- Limited Offline Uses—Chromebooks are meant to be web-connected devices and their functionality is significantly reduced without an internet connection. You can still open and edit Google Drive files offline, which includes Doc, Sheets, Slides, Gmail and others if you adjust your settings. You can also watch downloaded video, play certain games and listen to music with YouTube Premium or the YouTube Music Android app offline on a Chromebook. Google has a list of tasks you can do offline and which apps from the Chrome Web Store that are offered offline.
- No Optical Drive—while optical drives have become basically nonexistent in laptops these days, it’s worth mentioning that Chromebooks also do not have them. Most Chromebooks do have USB-A ports and you can purchase external optical drives to play CDs, DVDs and Blu-ray discs.
- Printing—Local printing has traditionally been tricky with Chromebooks since they used to only offer print support via Google Cloud Print, which was retired in 2020. Most modern printers have ChromeOS compatibility, but make sure to check first if you’re in the market for a new printer. This Chromebook printing guide should be helpful if you’re having issues—if anything, you usually can connect your Chromebook directly to your printer via USB and print that way or use a thumb drive.
Chromebooks are great devices for many use cases and will no doubt continue to evolve over time. The line grows increasingly undefined between the capabilities of Chromebooks versus regular laptops.
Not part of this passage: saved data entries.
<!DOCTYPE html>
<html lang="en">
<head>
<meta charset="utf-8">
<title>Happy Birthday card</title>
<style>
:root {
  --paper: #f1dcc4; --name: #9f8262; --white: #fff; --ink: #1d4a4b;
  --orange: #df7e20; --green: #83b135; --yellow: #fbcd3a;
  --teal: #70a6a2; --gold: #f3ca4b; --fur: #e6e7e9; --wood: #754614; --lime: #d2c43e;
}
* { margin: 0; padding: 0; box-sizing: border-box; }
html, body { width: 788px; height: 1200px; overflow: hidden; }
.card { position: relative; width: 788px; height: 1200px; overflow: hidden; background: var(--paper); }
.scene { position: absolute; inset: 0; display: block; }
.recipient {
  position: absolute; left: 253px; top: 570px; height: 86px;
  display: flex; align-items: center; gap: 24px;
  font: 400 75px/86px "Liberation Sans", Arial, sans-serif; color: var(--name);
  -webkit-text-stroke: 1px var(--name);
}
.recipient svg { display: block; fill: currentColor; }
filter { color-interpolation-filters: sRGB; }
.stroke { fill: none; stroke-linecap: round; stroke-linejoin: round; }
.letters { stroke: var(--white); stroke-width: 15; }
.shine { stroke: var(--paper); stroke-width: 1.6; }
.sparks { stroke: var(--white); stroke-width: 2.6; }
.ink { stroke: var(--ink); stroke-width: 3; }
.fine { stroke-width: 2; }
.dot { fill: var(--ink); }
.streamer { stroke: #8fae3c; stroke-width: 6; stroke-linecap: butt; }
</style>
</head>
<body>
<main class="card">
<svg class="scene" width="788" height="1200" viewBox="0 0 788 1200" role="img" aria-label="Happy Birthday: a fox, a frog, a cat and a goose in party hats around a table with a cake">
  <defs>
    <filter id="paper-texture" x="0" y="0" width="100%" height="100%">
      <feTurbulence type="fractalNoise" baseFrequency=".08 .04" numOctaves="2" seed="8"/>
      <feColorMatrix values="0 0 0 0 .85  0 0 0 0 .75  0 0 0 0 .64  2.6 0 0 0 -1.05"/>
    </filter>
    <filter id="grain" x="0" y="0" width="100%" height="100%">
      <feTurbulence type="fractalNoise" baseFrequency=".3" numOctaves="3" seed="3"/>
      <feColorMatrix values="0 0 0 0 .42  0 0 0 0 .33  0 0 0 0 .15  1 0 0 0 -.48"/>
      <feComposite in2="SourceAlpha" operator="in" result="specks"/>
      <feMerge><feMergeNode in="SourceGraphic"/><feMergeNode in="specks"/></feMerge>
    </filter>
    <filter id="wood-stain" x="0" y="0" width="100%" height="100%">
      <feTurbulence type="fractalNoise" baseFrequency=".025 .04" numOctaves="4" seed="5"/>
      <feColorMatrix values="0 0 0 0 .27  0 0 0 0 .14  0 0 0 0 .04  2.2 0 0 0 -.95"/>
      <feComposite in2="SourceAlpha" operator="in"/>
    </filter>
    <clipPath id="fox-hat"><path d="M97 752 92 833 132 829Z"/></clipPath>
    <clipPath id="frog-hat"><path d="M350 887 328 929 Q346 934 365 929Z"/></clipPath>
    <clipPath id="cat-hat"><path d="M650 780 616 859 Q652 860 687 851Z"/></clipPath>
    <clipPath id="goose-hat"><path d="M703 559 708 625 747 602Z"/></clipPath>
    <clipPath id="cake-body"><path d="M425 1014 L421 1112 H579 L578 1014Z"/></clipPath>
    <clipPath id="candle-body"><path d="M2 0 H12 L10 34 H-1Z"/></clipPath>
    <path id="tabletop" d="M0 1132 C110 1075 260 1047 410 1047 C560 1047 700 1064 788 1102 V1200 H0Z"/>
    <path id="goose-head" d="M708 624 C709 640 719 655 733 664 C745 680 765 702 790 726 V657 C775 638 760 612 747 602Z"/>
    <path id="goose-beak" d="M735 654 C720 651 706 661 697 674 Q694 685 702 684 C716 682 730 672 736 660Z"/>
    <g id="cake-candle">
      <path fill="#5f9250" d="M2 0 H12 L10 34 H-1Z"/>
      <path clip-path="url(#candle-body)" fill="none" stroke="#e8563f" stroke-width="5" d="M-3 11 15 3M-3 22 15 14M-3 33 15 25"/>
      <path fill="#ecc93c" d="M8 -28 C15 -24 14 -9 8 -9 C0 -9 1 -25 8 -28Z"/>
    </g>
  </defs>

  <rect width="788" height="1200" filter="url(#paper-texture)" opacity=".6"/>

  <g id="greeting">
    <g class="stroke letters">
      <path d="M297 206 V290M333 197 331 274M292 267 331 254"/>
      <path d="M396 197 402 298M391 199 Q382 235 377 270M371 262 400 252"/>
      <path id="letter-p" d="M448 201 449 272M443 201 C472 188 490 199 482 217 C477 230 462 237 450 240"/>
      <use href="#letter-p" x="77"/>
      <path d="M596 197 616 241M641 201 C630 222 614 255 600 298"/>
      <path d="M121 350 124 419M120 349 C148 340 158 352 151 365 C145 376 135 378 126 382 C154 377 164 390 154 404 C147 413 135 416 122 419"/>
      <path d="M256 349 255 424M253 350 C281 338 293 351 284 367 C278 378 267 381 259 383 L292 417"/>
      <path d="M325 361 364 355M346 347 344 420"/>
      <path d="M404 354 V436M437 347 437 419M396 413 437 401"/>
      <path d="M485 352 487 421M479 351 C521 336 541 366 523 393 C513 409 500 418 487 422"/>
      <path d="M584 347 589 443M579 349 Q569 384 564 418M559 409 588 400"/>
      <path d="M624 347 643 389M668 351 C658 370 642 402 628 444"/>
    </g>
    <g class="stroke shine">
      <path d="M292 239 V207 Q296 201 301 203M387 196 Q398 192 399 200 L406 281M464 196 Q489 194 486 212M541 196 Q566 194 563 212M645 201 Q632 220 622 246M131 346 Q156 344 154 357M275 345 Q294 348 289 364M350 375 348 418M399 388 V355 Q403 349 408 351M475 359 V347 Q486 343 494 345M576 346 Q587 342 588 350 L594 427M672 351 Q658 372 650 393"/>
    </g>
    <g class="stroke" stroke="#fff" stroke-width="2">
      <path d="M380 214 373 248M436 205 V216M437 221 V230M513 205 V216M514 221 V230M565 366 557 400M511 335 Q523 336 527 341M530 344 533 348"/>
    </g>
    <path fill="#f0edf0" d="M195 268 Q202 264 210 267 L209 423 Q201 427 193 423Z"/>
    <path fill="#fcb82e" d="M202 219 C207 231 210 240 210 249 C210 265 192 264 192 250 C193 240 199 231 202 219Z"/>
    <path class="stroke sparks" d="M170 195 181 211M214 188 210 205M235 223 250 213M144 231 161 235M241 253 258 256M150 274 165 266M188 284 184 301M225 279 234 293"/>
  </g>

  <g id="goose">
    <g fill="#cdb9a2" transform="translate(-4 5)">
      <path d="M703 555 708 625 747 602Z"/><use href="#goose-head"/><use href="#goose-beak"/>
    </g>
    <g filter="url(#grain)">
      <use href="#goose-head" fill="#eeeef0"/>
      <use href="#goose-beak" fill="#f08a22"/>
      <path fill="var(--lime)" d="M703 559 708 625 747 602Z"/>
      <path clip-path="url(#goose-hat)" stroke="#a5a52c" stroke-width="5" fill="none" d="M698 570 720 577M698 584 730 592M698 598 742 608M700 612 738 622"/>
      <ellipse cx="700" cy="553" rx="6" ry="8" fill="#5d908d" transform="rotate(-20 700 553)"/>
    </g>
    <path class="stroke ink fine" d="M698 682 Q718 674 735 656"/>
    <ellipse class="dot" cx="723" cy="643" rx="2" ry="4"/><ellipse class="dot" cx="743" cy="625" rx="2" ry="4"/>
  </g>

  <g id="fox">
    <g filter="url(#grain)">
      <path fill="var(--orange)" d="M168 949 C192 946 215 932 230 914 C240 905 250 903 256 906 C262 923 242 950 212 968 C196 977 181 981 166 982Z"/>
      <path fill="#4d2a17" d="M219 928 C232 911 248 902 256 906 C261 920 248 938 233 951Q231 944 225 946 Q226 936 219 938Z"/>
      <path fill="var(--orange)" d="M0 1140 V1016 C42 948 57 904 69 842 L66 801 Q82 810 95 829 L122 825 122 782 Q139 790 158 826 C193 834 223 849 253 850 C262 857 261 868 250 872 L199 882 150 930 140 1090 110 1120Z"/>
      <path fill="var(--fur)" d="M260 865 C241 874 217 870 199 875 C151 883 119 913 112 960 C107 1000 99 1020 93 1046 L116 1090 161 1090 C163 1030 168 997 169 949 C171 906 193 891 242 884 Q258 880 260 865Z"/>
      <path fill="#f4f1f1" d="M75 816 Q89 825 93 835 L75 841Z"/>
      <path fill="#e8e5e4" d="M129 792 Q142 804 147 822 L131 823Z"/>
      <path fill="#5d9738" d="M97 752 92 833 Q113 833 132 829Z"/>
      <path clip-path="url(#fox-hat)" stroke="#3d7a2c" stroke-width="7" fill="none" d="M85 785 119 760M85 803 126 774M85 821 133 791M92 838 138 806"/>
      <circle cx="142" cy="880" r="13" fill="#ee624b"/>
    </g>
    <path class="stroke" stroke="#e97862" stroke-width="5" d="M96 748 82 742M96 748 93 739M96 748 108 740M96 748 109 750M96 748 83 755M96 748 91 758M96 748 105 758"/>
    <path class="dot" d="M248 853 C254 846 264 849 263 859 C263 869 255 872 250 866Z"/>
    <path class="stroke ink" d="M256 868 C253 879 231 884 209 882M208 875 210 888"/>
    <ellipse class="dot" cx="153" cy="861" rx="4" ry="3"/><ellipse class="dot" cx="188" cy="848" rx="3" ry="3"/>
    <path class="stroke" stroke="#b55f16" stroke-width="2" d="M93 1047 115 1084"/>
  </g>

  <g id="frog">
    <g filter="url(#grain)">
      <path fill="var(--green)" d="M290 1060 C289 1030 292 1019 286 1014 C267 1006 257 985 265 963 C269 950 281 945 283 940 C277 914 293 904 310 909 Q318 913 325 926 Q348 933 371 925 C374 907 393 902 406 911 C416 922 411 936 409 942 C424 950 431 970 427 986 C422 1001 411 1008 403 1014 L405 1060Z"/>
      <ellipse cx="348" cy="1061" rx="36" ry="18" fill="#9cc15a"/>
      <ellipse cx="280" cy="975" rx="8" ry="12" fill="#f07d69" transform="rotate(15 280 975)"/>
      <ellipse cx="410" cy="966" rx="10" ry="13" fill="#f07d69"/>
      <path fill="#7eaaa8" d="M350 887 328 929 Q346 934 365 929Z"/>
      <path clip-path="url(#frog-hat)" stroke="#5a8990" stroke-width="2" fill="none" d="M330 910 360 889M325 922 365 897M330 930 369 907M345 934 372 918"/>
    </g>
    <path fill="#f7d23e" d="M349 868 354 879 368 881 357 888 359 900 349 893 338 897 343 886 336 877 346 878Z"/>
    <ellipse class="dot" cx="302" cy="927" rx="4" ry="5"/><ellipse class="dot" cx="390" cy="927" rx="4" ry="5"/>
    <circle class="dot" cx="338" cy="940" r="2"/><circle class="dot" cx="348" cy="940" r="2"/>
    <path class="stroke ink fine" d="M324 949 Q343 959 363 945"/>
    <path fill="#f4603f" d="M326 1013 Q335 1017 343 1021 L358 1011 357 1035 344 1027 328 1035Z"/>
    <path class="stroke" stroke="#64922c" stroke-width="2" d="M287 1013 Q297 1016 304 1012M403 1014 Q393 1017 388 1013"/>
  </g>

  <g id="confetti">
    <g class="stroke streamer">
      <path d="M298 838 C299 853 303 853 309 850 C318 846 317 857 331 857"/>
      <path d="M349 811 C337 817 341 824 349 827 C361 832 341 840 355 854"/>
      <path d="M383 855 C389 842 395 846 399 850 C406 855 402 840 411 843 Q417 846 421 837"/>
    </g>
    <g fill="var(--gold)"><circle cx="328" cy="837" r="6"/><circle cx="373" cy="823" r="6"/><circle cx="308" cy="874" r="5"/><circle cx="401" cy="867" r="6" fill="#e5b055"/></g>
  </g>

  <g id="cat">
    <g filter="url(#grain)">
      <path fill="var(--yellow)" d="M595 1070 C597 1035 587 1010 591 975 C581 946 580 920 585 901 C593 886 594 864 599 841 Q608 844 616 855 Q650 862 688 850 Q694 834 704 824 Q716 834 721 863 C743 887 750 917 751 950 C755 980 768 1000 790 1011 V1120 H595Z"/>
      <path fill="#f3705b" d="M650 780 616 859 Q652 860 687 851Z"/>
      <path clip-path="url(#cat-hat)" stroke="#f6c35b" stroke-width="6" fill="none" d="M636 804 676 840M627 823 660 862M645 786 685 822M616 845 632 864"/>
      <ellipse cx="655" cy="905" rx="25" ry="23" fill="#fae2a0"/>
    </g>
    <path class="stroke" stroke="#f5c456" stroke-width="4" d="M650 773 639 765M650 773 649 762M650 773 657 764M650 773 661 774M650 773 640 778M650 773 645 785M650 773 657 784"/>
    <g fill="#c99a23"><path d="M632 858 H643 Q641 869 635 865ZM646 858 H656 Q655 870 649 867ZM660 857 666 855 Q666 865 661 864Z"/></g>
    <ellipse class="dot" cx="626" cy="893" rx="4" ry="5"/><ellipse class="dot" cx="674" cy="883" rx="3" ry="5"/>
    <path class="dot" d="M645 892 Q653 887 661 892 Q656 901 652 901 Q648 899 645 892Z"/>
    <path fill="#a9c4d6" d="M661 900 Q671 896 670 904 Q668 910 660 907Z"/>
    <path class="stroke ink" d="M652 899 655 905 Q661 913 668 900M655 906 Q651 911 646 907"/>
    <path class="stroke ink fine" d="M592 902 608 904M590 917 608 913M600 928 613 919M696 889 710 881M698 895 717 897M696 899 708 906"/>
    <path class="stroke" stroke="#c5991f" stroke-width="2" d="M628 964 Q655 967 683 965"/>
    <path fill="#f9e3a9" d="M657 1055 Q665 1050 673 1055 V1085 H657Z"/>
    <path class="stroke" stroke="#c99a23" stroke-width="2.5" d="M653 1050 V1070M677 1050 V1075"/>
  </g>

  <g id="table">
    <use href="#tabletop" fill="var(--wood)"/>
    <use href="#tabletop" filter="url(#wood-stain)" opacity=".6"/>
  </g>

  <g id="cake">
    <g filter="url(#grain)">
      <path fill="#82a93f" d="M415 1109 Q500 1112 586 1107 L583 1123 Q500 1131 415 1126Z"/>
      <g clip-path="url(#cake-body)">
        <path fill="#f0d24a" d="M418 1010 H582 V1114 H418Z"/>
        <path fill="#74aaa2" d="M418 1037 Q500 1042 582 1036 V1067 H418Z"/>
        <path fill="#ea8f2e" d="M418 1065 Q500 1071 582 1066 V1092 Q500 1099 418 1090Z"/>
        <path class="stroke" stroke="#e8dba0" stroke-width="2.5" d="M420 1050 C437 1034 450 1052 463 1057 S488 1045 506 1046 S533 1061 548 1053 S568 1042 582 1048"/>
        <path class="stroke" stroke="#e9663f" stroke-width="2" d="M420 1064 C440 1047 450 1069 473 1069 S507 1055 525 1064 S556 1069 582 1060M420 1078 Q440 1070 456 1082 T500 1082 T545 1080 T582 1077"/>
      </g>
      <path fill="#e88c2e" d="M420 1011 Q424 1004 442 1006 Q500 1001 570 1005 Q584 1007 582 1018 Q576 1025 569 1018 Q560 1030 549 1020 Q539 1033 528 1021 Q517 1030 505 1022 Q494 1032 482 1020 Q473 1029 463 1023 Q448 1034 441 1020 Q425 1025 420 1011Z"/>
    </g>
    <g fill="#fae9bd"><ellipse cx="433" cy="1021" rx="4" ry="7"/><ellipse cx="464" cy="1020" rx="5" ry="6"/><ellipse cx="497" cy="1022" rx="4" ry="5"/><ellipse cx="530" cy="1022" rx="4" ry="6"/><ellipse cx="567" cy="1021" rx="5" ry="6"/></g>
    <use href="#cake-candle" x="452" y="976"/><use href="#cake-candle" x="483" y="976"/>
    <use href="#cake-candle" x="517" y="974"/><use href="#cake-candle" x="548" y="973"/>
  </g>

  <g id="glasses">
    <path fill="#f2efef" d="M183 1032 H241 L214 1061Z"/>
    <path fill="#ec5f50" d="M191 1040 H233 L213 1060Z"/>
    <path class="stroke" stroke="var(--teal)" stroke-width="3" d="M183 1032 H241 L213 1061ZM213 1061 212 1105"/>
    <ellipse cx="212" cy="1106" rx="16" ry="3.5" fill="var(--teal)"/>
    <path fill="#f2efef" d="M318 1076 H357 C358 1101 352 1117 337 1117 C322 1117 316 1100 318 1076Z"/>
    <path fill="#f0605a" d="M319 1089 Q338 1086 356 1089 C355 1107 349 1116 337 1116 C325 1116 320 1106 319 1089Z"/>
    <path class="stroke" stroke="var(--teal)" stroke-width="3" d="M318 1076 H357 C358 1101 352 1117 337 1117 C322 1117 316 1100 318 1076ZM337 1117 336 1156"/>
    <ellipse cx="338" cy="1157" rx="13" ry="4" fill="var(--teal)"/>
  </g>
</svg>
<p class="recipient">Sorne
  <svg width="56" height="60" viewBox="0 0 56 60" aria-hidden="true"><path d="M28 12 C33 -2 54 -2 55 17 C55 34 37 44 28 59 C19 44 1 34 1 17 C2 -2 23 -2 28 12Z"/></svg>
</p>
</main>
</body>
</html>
CDW sells budget Chromebooks to the most modern, top-of-the-line Chromebooks from the top brands including Acer, ASUS, Google, HP, Lenovo and many more.